Although encouraging changes were seen in patients who only participated in aerobic exercise, such as treadmill walking, cycling and rowing, the addition of resistance exercise, such as weightlifting, led to greater increases in muscle mass (9 percent compared to 5 percent) and strength (49 percent compared to 17 percent) than aerobic exercise alone.
“There is limited research on the effects of exercise in CKD patients, and a lack of knowledge on what exercise is most beneficial in this group,” says Dr. Tom Wilkinson from the University of Leicester’s Department of Infection, Immunity and Inflammation. “Our study shows that both aerobic exercises and strength exercises are important in CKD patients in keeping muscles strong and healthy, and can be combined successfully and safely.”
Patients underwent a six-week control period before starting the exercise program to observe if there were any natural changes in strength, fitness, and muscle. Since no changes were seen, any improvement after the exercise period would be due to the exercise.
Patients then participated in 12 weeks of supervised aerobic based exercise (treadmill, rowing or cycling exercise) for 30 minutes, or combined training (aerobic exercise plus leg extension and leg press exercise) performed three times week. Researchers then analyzed the potential health benefits.

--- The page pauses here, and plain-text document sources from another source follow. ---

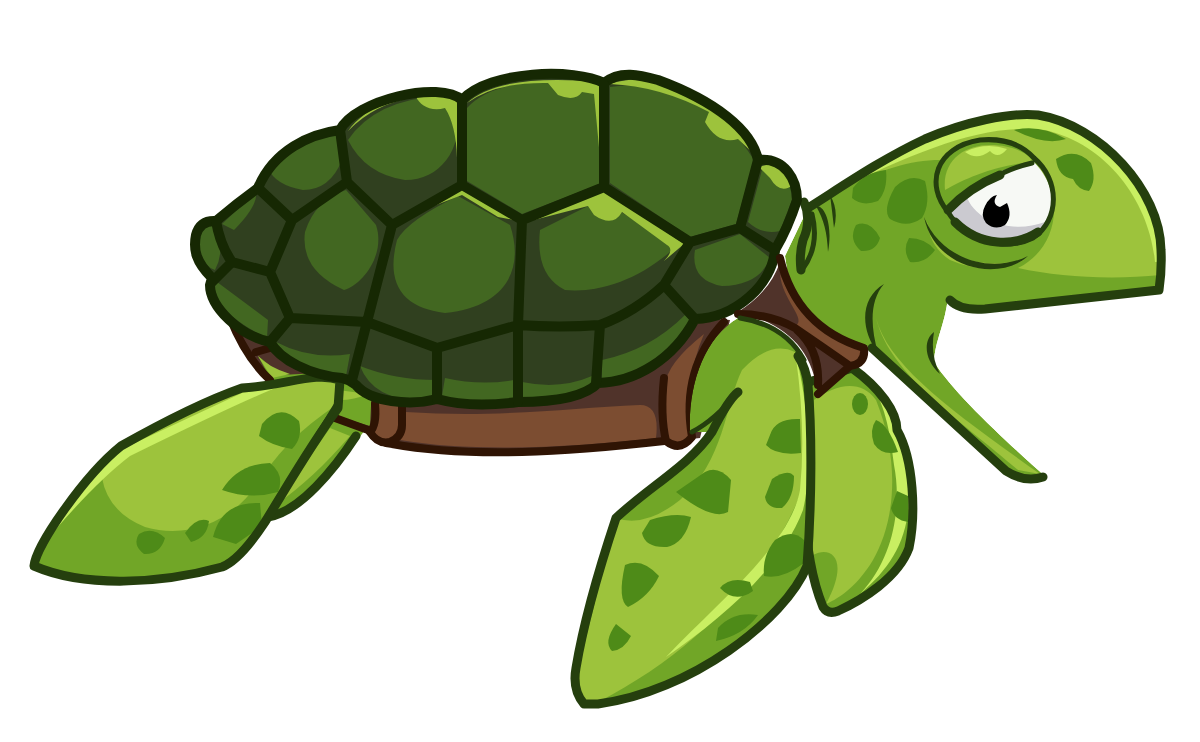
<!DOCTYPE html>
<html lang="en">
<head>
<meta charset="utf-8">
<title>Sea turtle</title>
<style>
:root {
  --paper: #ffffff;
  --skin: #71a627;
  --skin-light: #9dc33c;
  --skin-glow: #c9ef62;
  --spot: #4e8b18;
  --skin-line: #253f0e;
  --shell-dark: #30401f;
  --shell: #426721;
  --shell-line: #162803;
  --belly: #50332a;
  --belly-light: #7c4d31;
  --belly-line: #2f1404;
  --eye: #f7f9f5;
  --eye-shade: #cbcad0;
}
html, body { margin: 0; background: var(--paper); overflow: hidden; }
svg { display: block; width: 1200px; height: 742px; }
.skin { fill: var(--skin); }
.skin-light { fill: var(--skin-light); }
.glow { fill: var(--skin-glow); }
.spots { fill: var(--spot); }
.skin-line { fill: none; stroke: var(--skin-line); stroke-width: 9; stroke-linejoin: round; stroke-linecap: round; }
.skin-fill { fill: var(--skin-line); }
.thin { stroke-width: 5; }
.belly { fill: var(--belly); }
.belly-light { fill: var(--belly-light); }
.belly-line { fill: none; stroke: var(--belly-line); stroke-width: 8; stroke-linejoin: round; stroke-linecap: round; }
.shell-dark { fill: var(--shell-dark); }
.shell { fill: var(--shell); }
.shell-line { fill: none; stroke: var(--shell-line); stroke-width: 10; stroke-linejoin: round; stroke-linecap: round; }
</style>
</head>
<body>
<svg viewBox="0 0 1200 742" role="img" aria-label="Cartoon sea turtle with sleepy eyes and an open mouth">
  <defs>
    <path id="far-front" d="M800 385L852 368C880 388 897 412 897 430C914 460 916 515 909 548C898 578 862 600 838 611Q828 615 823 607C812 580 806 545 806 515Z"/>
    <path id="near-front" d="M690 432C688 385 704 338 738 318C775 322 805 345 808 385C812 430 812 500 807 566C785 620 690 692 598 704L584 704Q572 690 576 668C584 620 602 560 616 518C650 486 690 465 712 432Z"/>
    <path id="near-rear" d="M34 566C36 545 85 475 121 446C160 424 205 401 242 388C285 386 315 371 340 380L338 408C310 446 285 490 265 522Q240 560 222 567C160 584 85 588 34 566Z"/>
    <path id="head" d="M785 256L808 208C840 188 880 160 925 139C965 122 1010 112 1038 115C1100 125 1160 190 1161 250Q1162 270 1159 290L985 309Q955 312 948 297C945 325 935 340 934 362C955 395 1010 445 1046 477Q1025 483 1006 471L870 345L850 360L790 290Z"/>
    <path id="shell-outline" d="M212 278C196 262 193 250 196 235Q200 220 216 221Q236 204 258 188C274 150 310 134 340 130C355 100 440 80 462 100C490 70 575 68 604 83C620 70 640 75 658 80C715 101 752 130 758 160C785 157 797 180 797 200Q788 228 775 250C772 285 735 318 695 319C673 360 635 382 598 383Q580 402 518 402Q470 408 437 399C410 406 370 402 356 385Q350 380 342 378C310 375 280 360 270 342C240 336 210 307 210 285Z"/>
    <clipPath id="clip-far-front"><use href="#far-front"/></clipPath>
    <clipPath id="clip-near-front"><use href="#near-front"/></clipPath>
    <clipPath id="clip-near-rear"><use href="#near-rear"/></clipPath>
    <clipPath id="clip-head"><use href="#head"/></clipPath>
    <clipPath id="clip-shell"><use href="#shell-outline"/></clipPath>
    <clipPath id="clip-eye"><path d="M944 209C965 185 1005 166 1034 162C1056 185 1058 212 1039 230C1015 248 968 242 944 209Z"/></clipPath>
  </defs>

  <g id="far-flippers">
    <path class="skin" d="M335 405L372 420C350 452 300 515 268 519Z"/>
    <path class="skin-light" d="M330 428L350 436C325 465 300 488 278 503Z"/>
    <path class="skin-line" d="M356 436C335 468 300 512 268 517"/>
    <g clip-path="url(#clip-far-front)">
      <use class="skin" href="#far-front"/>
      <path class="skin-light" d="M814 400C835 385 860 378 876 400C900 460 896 520 873 560C855 590 835 600 826 604C850 560 832 545 813 555Z"/>
      <path class="glow" d="M868 380C895 400 893 425 902 450C920 520 900 560 860 594C897 555 901 500 894 465C890 430 884 400 868 380Z"/>
      <g class="spots">
        <ellipse cx="860" cy="404" rx="8" ry="11"/>
        <path d="M876 420Q888 424 898 452Q882 456 874 444Q869 430 876 420Z"/>
        <path d="M897 491L908 496V522Q894 520 891 508Z"/>
      </g>
    </g>
    <use class="skin-line" href="#far-front"/>
  </g>

  <g id="head-and-neck">
    <g clip-path="url(#clip-head)">
      <use class="skin" href="#head"/>
      <path class="skin-light" d="M845 187C910 135 1000 112 1060 124C1130 150 1165 210 1161 275C1110 280 1060 277 1018 268C1045 255 1060 225 1052 190C1035 145 975 125 940 160C910 160 880 170 845 187Z"/>
      <path class="glow" d="M835 191C900 145 980 112 1040 116C1110 130 1160 195 1162 262L1155 262C1150 205 1110 145 1045 130C985 123 920 150 835 191Z"/>
      <g class="spots">
        <path d="M853 188Q865 172 886 170Q888 190 878 201Q862 207 852 198Z"/>
        <path d="M895 187Q910 173 925 181Q931 203 922 218Q907 229 890 219Q882 210 895 187Z"/>
        <path d="M856 225Q870 219 880 238Q876 252 861 251Q848 240 856 225Z"/>
        <path d="M909 238Q925 238 935 250Q925 264 910 262Q902 250 909 238Z"/>
        <path d="M1014 130Q1040 124 1066 139Q1045 146 1014 130Z"/>
        <path d="M1056 159Q1075 147 1091 163Q1097 180 1089 191Q1078 190 1073 179Q1058 177 1056 159Z"/>
      </g>
      <path class="skin-light" d="M876 318C888 365 950 410 1040 474L1018 470C960 420 890 375 876 318Z"/>
    </g>
    <path class="skin-line" d="M808 208C840 188 880 160 925 139C965 122 1010 112 1038 115C1100 125 1160 190 1161 250Q1162 270 1159 290L985 309Q960 311 950 300M872 348L1006 471Q1025 483 1043 477"/>
    <path class="skin-fill" d="M884 284C860 298 860 330 878 353C870 325 870 300 884 284ZM934 332C923 340 924 360 940 374Q930 355 934 332ZM816 206C825 205 833 225 828 252C827 232 824 220 816 206ZM830 195Q839 210 834 228Q832 210 830 195Z"/>
    <path class="skin-line" d="M804 202Q812 220 803 240Q799 254 801 270"/>
    <path class="skin-line thin" d="M802 270Q820 246 812 214"/>
  </g>

  <g id="eye">
    <path class="skin-light" d="M927 222C935 250 970 272 1024 260Q990 277 950 260Q930 247 927 222Z"/>
    <path class="skin-fill" d="M924 217C940 258 990 275 1028 256C1000 282 935 270 924 217Z"/>
    <path class="skin" d="M942 207C925 178 945 143 985 140C1020 138 1038 155 1040 170L1034 164C1005 166 965 183 942 207Z"/>
    <path class="skin-light" d="M945 190C942 160 965 145 990 145C1015 145 1030 155 1033 162C1000 164 965 178 945 190Z"/>
    <path class="glow" d="M965 152Q985 142 1007 149Q998 160 990 151Q977 161 965 152Z"/>
    <g clip-path="url(#clip-eye)">
      <rect x="935" y="155" width="125" height="95" fill="var(--eye)"/>
      <path fill="var(--eye-shade)" d="M940 205L965 190C970 220 1010 235 1045 222L1030 250H940Z"/>
      <path d="M985 206Q990 196 997 195Q991 204 1000 207L1007 203Q1013 216 1005 225Q995 231 986 223Q980 215 985 206Z"/>
    </g>
    <path class="skin-line thin" d="M948 212C970 188 1005 169 1032 163M948 212C925 185 935 147 980 140Q1015 137 1034 158C1060 180 1060 220 1033 238C1005 252 965 240 948 212Z"/>
    <path class="skin-line" d="M948 210Q970 187 1000 175M955 222C980 247 1015 247 1038 232"/>
  </g>

  <g id="underside">
    <path class="belly" d="M228 315L265 378L340 420L392 444C480 460 590 450 700 438L730 320L500 300Z"/>
    <path class="belly-light" d="M405 412C500 418 570 408 640 405Q660 405 656 438C570 448 470 452 400 440Z"/>
    <path class="skin" d="M258 356L282 375L335 372L372 386L370 426L335 416L270 378Z"/>
    <path class="skin-light" d="M258 356Q268 367 290 374L272 378ZM338 390L368 394Q354 400 340 400Z"/>
    <path class="belly-line" d="M230 318Q246 358 270 380M256 352L270 348M335 418L368 430Q380 444 392 444C480 460 590 450 690 438"/>
    <path class="belly-light" d="M375 400H402V434Q395 446 385 444Q372 440 373 430Z"/>
    <path class="belly-line" d="M375 404Q377 425 370 432Q378 445 390 442Q402 437 402 425V405"/>
  </g>

  <g id="near-rear-flipper">
    <g clip-path="url(#clip-near-rear)">
      <use class="skin" href="#near-rear"/>
      <path class="skin-light" d="M96 470L125 445L240 390L335 376L336 405C300 430 280 450 260 480C235 520 190 540 145 527Q108 512 102 478Z"/>
      <path class="glow" d="M40 548Q75 490 122 449L242 393L278 387Q240 402 130 456Q92 485 40 548Z"/>
      <g class="spots">
        <path d="M262 424Q280 402 299 421Q303 438 292 449Q272 446 259 436Z"/>
        <path d="M222 490Q238 464 270 463Q285 475 278 492Q250 500 222 490Z"/>
        <path d="M185 533Q197 516 209 521Q207 538 191 542Z"/>
        <path d="M139 534Q152 526 165 538Q160 555 144 554Q132 545 139 534Z"/>
        <path d="M213 537Q222 501 260 503L262 526L236 544Z"/>
      </g>
    </g>
    <use class="skin-line" href="#near-rear"/>
    <path class="skin-line thin" d="M336 405L276 503"/>
  </g>

  <g id="carapace">
    <g clip-path="url(#clip-shell)">
      <use class="shell-dark" href="#shell-outline"/>
      <g class="shell">
        <path d="M200 225H214Q226 250 215 270Q200 265 197 240Z"/>
        <path d="M222 224L256 192Q258 206 234 230Z"/>
        <path d="M268 168Q290 138 338 135L342 160Q330 190 303 190Q275 185 268 168Z"/>
        <path d="M348 140Q375 100 440 96L458 112C462 150 440 180 405 180Q365 174 348 140Z"/>
        <path d="M467 108Q500 72 600 86L600 184L522 214L467 181Z"/>
        <path d="M610 87Q700 75 754 160L736 224L690 237L610 183Z"/>
        <path d="M762 170Q790 165 792 200L780 231Q762 235 748 222Z"/>
        <path d="M305 232Q315 200 346 190L376 225C386 255 362 285 344 290Q300 270 305 232Z"/>
        <path d="M397 240Q408 220 458 196L510 225C525 270 505 307 445 313Q380 305 397 240Z"/>
        <path d="M540 230L600 200L678 245C640 280 600 293 565 290Q535 275 540 230Z"/>
        <path d="M695 250L740 234L770 258Q760 285 722 286Q690 280 695 250Z"/>
        <path d="M217 282L268 320L267 338Q220 315 213 290ZM276 342Q310 360 350 354L346 376Q300 375 276 342ZM360 366Q395 380 436 380V400Q375 405 360 366ZM445 378Q480 386 514 380V400Q470 405 442 396ZM522 382Q560 390 592 376V386Q560 402 522 398ZM602 360Q650 350 685 315L692 322Q660 370 602 380Z"/>
      </g>
      <g class="skin-light">
        <path d="M348 131C375 95 440 80 460 104L457 158Q456 125 445 108C430 112 420 105 416 97Q375 103 348 131Z"/>
        <path d="M467 103Q500 73 600 82L600 158L594 94L582 92Q575 102 558 95L548 83Q495 82 467 103Z"/>
        <path d="M610 84Q645 73 680 88Q745 115 757 157L738 139Q718 145 705 122L709 112Q660 86 610 84Z"/>
        <path d="M759 167Q784 158 793 185Q780 195 770 178Z"/>
        <path d="M405 217L460 189L520 221L498 217L462 195Z"/>
        <path d="M526 222L604 190L684 244L664 261Q675 250 667 245L622 212Q613 228 594 215L588 206Z"/>
        <path d="M268 165Q290 137 335 133Q290 145 268 165Z"/>
      </g>
    </g>
    <use class="shell-line" href="#shell-outline"/>
    <path class="shell-line" d="M216 221Q220 245 232 262L270 272L292 220L258 188M292 220L347 182L340 130M347 182L392 225L462 185V100M462 185L522 220L604 187V84M604 187L690 242L740 228L758 160M740 228L775 250M690 242L664 285L695 319M664 285Q635 312 600 325Q560 328 518 325L437 348L367 322L290 318L270 272M392 225L367 322L352 380M522 220L518 325V402M437 348V399M600 325L596 383M290 318L270 342M232 262L212 282"/>
  </g>

  <g id="collar">
    <path class="belly" d="M738 312Q770 292 780 262C790 300 815 333 864 348Q866 362 850 368L818 394C812 350 788 324 738 312Z"/>
    <path class="belly-light" d="M780 274C795 310 820 337 861 350Q864 362 848 366Q816 345 795 326C808 320 782 300 780 274Z"/>
    <path class="belly-line" d="M780 258C790 300 815 333 864 348Q866 364 850 366Q820 345 795 328Q770 314 738 314M850 366L818 394M797 330Q820 350 818 385"/>
  </g>

  <g id="near-front-flipper">
    <path class="belly-light" d="M665 386Q666 364 704 334Q684 380 692 434Q680 450 665 440Z"/>
    <path class="belly-line" d="M664 378Q660 415 666 441Q680 452 692 437C684 390 696 352 724 322"/>
    <g clip-path="url(#clip-near-front)">
      <use class="skin" href="#near-front"/>
      <path class="skin-light" d="M616 518Q645 528 680 500C725 460 725 405 742 370Q770 340 795 352C810 400 807 465 800 495C770 570 700 650 598 702H570Z"/>
      <path class="glow" d="M796 358C808 400 813 470 803 510C780 570 720 620 666 657C720 600 790 545 800 490Q806 430 796 358Z"/>
      <g class="spots">
        <path d="M705 472Q718 465 731 480L728 512Q712 521 676 492Z"/>
        <path d="M650 520Q675 512 691 517Q685 543 667 547Q645 548 642 533Z"/>
        <path d="M625 565Q642 557 659 576Q649 597 628 607Q617 600 625 565Z"/>
        <path d="M616 624L631 636Q624 650 612 651Q603 642 616 624Z"/>
        <path d="M770 435Q775 418 800 419L801 453Q776 456 766 445Z"/>
        <path d="M772 479Q788 468 794 476Q794 498 782 508Q767 509 765 497Z"/>
        <path d="M720 588Q730 576 750 582L753 591Q735 604 720 588Z"/>
        <path d="M775 540Q792 528 804 540V563Q782 580 764 576Q762 556 775 540Z"/>
        <path d="M718 628Q733 611 758 615Q744 635 716 641Z"/>
      </g>
    </g>
    <path class="skin-line" d="M738 392Q728 400 712 432C690 465 650 486 616 518C602 560 584 620 576 668Q572 690 584 704H598C690 692 785 620 807 566C812 500 812 430 808 385Q806 368 798 356"/>
    <path class="skin-line thin" d="M692 432Q715 420 738 392M740 318Q785 325 804 360"/>
  </g>
</svg>
</body>
</html>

“I have certainly noticed that my general level of fitness changed after the extra CKD and I discovered muscles that I hadn’t had for a little while,” said a male patient, 62 years old, who took part in the study.

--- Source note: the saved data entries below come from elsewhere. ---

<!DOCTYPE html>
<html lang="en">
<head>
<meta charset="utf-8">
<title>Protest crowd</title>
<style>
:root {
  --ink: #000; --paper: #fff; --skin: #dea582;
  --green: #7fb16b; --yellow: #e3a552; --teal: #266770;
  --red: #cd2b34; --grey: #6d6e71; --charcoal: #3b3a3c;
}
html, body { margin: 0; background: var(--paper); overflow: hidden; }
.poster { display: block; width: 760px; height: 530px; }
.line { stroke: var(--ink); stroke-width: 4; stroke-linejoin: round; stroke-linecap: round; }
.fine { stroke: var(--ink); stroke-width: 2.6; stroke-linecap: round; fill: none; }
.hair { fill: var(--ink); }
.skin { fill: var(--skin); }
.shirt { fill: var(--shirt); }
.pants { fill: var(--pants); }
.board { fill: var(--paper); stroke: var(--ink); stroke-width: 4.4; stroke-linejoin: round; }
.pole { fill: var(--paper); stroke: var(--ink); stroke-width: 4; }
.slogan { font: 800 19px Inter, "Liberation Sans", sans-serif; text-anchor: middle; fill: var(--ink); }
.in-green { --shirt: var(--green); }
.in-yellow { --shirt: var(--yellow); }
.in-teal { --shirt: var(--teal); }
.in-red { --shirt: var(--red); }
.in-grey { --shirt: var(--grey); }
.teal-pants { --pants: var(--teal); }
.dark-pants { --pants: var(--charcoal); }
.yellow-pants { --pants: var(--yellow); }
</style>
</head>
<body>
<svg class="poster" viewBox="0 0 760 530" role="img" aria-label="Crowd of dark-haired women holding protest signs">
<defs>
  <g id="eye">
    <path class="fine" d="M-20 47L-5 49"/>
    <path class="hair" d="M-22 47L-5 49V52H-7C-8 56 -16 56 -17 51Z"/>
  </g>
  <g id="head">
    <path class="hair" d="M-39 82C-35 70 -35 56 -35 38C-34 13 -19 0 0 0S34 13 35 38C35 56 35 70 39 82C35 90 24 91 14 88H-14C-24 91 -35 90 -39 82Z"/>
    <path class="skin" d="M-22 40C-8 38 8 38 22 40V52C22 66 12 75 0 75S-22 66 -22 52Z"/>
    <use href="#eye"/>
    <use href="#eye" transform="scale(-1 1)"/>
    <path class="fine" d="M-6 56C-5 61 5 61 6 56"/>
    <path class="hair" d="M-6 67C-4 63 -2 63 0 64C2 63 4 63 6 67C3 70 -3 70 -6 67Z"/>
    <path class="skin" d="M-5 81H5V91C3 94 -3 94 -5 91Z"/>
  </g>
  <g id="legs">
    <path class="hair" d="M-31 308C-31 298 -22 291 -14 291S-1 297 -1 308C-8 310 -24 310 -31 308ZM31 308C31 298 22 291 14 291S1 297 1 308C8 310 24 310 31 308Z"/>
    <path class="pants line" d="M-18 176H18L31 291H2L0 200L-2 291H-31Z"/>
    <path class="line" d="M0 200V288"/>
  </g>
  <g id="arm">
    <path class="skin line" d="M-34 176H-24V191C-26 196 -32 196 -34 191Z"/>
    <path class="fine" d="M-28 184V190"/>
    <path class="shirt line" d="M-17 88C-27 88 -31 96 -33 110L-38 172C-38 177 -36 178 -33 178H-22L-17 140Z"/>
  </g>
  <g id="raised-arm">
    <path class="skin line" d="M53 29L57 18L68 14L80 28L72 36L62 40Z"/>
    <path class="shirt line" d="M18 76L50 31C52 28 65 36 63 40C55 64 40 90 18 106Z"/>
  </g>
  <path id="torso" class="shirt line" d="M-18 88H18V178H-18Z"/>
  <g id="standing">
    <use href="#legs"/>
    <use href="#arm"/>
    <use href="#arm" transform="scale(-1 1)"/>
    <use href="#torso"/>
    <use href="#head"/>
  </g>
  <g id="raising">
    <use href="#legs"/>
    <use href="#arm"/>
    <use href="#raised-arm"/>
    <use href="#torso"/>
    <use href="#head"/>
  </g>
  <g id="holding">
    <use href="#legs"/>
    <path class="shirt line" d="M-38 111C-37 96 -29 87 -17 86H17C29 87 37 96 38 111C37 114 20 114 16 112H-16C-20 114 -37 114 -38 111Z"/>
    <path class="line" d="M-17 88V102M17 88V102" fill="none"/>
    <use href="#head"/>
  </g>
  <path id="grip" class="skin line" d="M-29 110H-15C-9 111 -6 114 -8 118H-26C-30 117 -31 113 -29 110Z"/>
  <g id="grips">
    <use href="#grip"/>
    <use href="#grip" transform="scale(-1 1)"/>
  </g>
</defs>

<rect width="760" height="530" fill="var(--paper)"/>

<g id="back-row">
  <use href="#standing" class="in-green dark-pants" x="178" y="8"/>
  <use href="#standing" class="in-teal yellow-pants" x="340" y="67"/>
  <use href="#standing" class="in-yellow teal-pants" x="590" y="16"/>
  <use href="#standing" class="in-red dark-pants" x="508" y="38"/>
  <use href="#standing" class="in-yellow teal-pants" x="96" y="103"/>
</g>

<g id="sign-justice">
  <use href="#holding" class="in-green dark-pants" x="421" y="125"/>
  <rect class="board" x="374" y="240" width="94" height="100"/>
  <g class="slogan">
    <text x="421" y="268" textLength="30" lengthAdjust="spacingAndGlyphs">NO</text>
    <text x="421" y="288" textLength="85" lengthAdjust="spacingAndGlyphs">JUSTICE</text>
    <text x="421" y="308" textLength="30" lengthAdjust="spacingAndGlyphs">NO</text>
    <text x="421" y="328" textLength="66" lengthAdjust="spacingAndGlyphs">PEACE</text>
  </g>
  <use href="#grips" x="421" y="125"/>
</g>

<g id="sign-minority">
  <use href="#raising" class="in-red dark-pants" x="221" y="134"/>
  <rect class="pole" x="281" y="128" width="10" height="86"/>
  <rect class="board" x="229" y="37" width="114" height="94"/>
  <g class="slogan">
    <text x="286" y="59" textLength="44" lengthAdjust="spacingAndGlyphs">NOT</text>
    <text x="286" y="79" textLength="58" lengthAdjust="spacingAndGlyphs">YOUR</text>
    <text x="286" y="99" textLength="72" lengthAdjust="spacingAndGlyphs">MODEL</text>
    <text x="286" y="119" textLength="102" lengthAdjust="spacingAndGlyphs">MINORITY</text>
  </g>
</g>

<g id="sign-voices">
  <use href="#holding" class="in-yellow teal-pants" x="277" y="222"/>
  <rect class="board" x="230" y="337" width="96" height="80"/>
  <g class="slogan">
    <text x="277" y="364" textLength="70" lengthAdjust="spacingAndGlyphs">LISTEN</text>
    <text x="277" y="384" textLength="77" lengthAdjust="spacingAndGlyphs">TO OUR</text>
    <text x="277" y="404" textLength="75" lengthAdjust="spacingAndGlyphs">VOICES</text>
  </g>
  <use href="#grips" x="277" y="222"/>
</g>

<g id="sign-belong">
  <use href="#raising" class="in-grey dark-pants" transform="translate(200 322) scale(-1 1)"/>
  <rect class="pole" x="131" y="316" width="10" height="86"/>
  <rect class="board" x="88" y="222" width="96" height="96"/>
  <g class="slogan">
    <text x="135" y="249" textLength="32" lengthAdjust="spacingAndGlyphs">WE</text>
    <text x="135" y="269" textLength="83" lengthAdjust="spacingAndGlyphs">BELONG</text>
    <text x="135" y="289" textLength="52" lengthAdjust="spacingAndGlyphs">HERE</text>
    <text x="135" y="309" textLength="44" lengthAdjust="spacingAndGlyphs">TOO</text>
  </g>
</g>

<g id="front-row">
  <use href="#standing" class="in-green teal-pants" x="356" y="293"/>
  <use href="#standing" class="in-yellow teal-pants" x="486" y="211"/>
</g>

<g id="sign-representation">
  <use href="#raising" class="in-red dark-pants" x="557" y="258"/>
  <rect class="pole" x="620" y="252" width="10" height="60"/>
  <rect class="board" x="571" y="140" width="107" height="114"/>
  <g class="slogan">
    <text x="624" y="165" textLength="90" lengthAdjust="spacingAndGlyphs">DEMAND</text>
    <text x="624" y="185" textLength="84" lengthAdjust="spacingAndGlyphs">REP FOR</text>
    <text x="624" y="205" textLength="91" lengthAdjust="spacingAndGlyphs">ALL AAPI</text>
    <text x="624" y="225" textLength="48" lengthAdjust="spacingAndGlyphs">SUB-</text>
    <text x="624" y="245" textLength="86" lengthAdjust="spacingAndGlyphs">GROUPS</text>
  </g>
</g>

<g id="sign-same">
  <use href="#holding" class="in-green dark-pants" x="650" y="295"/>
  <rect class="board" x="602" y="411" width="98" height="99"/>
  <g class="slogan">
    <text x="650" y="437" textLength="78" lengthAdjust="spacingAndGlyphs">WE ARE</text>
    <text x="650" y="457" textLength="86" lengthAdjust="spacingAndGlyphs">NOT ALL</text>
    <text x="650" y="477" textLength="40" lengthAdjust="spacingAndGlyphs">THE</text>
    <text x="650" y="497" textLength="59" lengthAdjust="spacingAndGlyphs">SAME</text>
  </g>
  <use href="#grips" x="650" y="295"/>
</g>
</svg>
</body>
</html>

Those with CKD might want to add more coffee to their diets. A recent study of more than 2,300 Americans with CKD found that those who drank the most caffeinated drinks lowered their risk of dying by 24 percent when compared to those who drank the least.
“These results suggest that advising patients with CKD to drink more caffeine may reduce their mortality,” said researcher Dr. Miquel Bigotte Vieira. “This would represent a simple, clinically beneficial, and inexpensive option.”
Those with kidney disease may also want to skip heartburn meds called protein pump inhibitors (PPIs), which are drugs used to treat GERD, acid reflux, and stomach ulcers since they may influence kidney disease. Studies conducted at Johns Hopkins University found that people with normal kidney function who regularly used PPIs were up to 50 percent more likely to develop CKD than non-users.
Kidney disease is the ninth leading cause of death in the U.S.